Poor Hillary. Women in general haven’t been as enamored with the glass ceiling as your typical gender studies major feminist. It could be sexism, but it isn’t. Disliking Mrs. Clinton has everything to do with the dishonesty rampant in her professional and personal life over many years. And if there’s anything us women despise it’s a serial liar among us.

The latest ABC News/Washington Post poll, which Dan Spencer discussed here, is abysmal for both candidates, since they rate as two of the most unpopular candidates ever. For Hillary, though, the favorability shift from early to late August among women has been drastic. In early August she polled at 54% favorable and 43% unfavorable among her kind. As of late August her likeability among women had taken a 9 point hit, and had changed to 45% favorable and 52% unfavorable. That’s quite a difference, and makes quite a statement, especially when you’re celebrated as history-making and all that nonsense.

Even though a majority of women dislike Trump (we do), the same poll shows he rose in popularity among women, such as it is. Early August showed 26% favorable and 70% unfavorable among women. Late August shows his likeability had risen to 33% favorable and 65% unfavorable. Still heavily disliked, yes, but the polling results among women were actually in his favor and not hers in the year that’s supposed to be hers.

If Hillary Clinton were to lose the election, you can imagine just how often the claims of misogyny will be used in an effort to explain her loss. It would be reminiscent of the accusations of racism against those who did not vote for Obama. Same template, different year. Last summer, at the beginning of the debacle known as Election 2016, Hillary admitted that she believed her gender was a “merit”, and made her worth voting for.

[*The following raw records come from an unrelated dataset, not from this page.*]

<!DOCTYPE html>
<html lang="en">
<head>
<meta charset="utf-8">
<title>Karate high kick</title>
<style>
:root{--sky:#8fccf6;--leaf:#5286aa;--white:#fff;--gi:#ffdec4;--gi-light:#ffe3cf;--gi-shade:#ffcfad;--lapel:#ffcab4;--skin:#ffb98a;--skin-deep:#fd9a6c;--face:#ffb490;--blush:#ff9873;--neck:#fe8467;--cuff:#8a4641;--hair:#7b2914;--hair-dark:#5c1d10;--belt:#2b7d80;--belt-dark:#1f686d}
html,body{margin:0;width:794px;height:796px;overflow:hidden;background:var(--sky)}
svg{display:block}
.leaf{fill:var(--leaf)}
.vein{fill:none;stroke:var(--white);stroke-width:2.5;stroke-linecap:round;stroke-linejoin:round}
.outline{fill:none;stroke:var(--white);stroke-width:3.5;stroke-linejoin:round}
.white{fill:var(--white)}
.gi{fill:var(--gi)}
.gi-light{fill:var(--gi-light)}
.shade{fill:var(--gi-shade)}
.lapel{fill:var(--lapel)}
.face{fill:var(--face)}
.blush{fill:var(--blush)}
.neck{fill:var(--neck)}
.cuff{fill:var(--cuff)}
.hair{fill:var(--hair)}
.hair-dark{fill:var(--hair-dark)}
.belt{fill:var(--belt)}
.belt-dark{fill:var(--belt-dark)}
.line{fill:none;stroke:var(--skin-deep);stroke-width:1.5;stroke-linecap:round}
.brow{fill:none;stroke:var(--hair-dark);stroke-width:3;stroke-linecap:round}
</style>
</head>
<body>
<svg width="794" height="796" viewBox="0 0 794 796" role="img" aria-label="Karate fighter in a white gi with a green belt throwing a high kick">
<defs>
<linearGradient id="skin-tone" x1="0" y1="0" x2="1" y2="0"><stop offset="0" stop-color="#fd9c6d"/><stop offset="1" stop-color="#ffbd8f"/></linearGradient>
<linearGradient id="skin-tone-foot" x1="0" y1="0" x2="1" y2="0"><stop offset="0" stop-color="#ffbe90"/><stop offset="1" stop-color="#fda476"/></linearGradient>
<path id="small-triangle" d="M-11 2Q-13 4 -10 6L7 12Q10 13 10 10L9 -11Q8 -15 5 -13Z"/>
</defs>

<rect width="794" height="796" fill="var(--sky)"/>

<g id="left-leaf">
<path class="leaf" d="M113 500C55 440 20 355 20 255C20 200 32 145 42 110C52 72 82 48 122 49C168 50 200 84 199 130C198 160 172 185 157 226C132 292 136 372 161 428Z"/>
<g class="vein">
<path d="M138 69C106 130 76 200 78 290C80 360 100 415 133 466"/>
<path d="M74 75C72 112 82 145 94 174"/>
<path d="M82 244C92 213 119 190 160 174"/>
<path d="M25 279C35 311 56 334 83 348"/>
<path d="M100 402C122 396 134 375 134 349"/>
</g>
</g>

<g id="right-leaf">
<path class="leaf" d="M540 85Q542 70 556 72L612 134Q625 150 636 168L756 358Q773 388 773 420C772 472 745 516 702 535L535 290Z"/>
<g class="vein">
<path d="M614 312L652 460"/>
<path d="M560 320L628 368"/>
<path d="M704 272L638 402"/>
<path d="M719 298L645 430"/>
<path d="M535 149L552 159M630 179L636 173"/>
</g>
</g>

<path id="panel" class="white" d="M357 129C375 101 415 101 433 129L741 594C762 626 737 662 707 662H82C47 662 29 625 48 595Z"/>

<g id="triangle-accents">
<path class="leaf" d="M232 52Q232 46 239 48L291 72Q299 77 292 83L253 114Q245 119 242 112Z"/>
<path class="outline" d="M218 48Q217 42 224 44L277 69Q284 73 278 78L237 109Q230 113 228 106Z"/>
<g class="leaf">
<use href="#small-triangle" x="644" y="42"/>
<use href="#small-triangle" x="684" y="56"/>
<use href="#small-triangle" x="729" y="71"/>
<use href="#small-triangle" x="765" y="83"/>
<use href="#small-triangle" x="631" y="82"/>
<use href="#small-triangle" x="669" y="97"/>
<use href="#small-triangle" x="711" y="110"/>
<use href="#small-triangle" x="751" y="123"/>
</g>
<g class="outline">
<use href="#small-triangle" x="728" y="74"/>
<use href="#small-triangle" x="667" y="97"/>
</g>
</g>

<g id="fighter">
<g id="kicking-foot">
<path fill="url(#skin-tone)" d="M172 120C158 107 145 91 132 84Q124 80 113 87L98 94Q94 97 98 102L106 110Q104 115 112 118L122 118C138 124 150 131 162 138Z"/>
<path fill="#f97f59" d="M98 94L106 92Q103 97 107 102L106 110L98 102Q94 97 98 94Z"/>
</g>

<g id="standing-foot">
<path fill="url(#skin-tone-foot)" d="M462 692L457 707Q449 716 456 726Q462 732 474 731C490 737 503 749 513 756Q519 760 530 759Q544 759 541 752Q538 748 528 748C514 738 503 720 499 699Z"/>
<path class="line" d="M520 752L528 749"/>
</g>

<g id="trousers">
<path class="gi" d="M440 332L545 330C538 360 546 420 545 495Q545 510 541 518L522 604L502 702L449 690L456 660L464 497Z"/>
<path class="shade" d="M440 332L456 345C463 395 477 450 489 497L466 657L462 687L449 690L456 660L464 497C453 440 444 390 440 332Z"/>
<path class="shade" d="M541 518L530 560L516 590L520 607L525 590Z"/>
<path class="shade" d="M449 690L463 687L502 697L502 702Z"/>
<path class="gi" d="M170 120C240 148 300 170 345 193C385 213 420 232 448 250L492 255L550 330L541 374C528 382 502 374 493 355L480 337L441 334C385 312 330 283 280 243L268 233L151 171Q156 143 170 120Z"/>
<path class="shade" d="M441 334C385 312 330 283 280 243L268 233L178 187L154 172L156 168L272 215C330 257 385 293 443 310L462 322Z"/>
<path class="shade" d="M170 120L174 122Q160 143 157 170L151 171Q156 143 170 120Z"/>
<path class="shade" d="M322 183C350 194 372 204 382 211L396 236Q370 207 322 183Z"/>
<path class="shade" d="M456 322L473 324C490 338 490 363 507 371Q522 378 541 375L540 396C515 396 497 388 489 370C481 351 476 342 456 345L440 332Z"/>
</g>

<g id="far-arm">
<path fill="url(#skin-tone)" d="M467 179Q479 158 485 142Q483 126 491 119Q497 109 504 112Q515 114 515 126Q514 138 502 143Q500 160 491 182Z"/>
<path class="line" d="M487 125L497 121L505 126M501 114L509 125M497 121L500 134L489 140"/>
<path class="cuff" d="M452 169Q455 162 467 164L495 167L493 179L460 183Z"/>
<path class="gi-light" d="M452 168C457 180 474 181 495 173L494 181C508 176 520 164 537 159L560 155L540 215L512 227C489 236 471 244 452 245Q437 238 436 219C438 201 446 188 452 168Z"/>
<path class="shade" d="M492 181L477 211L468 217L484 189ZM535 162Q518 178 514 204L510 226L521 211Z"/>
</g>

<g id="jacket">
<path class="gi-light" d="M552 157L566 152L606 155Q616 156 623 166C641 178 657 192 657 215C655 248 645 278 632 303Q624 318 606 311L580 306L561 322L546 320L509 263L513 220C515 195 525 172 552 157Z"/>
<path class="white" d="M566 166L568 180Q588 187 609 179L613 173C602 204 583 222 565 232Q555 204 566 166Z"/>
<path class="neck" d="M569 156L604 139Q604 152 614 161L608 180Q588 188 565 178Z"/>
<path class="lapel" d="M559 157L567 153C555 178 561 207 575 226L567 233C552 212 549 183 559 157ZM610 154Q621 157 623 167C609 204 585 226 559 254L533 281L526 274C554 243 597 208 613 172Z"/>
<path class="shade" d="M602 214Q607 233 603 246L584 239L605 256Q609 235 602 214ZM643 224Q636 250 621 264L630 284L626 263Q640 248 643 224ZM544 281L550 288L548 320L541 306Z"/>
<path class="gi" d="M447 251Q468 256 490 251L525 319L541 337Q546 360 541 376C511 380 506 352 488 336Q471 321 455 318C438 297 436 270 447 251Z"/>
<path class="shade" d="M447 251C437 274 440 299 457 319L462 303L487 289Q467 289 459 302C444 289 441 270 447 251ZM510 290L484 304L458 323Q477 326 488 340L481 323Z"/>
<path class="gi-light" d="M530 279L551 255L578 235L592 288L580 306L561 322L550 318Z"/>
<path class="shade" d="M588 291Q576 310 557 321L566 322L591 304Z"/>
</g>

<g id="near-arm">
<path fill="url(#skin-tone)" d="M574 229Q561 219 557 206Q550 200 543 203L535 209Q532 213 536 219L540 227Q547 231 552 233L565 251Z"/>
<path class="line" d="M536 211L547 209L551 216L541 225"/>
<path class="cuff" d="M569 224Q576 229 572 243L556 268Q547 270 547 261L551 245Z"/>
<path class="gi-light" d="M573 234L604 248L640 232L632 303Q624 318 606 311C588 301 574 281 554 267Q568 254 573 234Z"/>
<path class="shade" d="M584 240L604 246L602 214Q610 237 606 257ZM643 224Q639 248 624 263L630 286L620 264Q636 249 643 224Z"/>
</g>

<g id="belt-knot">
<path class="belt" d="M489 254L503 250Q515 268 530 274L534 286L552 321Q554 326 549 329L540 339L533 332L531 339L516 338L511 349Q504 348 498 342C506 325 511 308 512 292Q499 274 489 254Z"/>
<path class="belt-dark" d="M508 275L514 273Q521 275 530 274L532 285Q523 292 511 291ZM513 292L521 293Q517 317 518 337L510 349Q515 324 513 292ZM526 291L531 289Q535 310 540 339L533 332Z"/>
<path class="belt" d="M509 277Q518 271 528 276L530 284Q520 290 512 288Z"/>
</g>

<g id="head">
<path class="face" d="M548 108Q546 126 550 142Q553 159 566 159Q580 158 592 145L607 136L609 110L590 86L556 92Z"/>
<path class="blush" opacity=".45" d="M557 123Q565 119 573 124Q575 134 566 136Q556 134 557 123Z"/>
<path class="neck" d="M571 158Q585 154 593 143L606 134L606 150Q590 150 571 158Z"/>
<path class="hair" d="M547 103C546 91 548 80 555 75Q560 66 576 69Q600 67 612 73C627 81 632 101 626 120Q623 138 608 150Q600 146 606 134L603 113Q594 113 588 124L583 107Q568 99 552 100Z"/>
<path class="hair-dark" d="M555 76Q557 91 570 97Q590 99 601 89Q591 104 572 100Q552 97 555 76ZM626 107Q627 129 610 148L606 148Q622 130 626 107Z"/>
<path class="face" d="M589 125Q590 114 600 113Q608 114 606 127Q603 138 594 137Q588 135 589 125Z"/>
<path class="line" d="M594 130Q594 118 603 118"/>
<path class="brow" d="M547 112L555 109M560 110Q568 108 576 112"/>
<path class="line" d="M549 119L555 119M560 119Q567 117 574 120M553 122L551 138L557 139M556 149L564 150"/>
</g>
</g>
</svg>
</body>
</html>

“Clearly, I’m not asking people to vote for me simply because I’m a woman. I’m asking people to vote for me on the merits,” Clinton said.

Then she directly addressed gender, adding: “I think one of the merits is I am a woman. And I can bring those views and perspectives to the White House.”

It’s clear that female voters, two months before the election, aren’t buying it.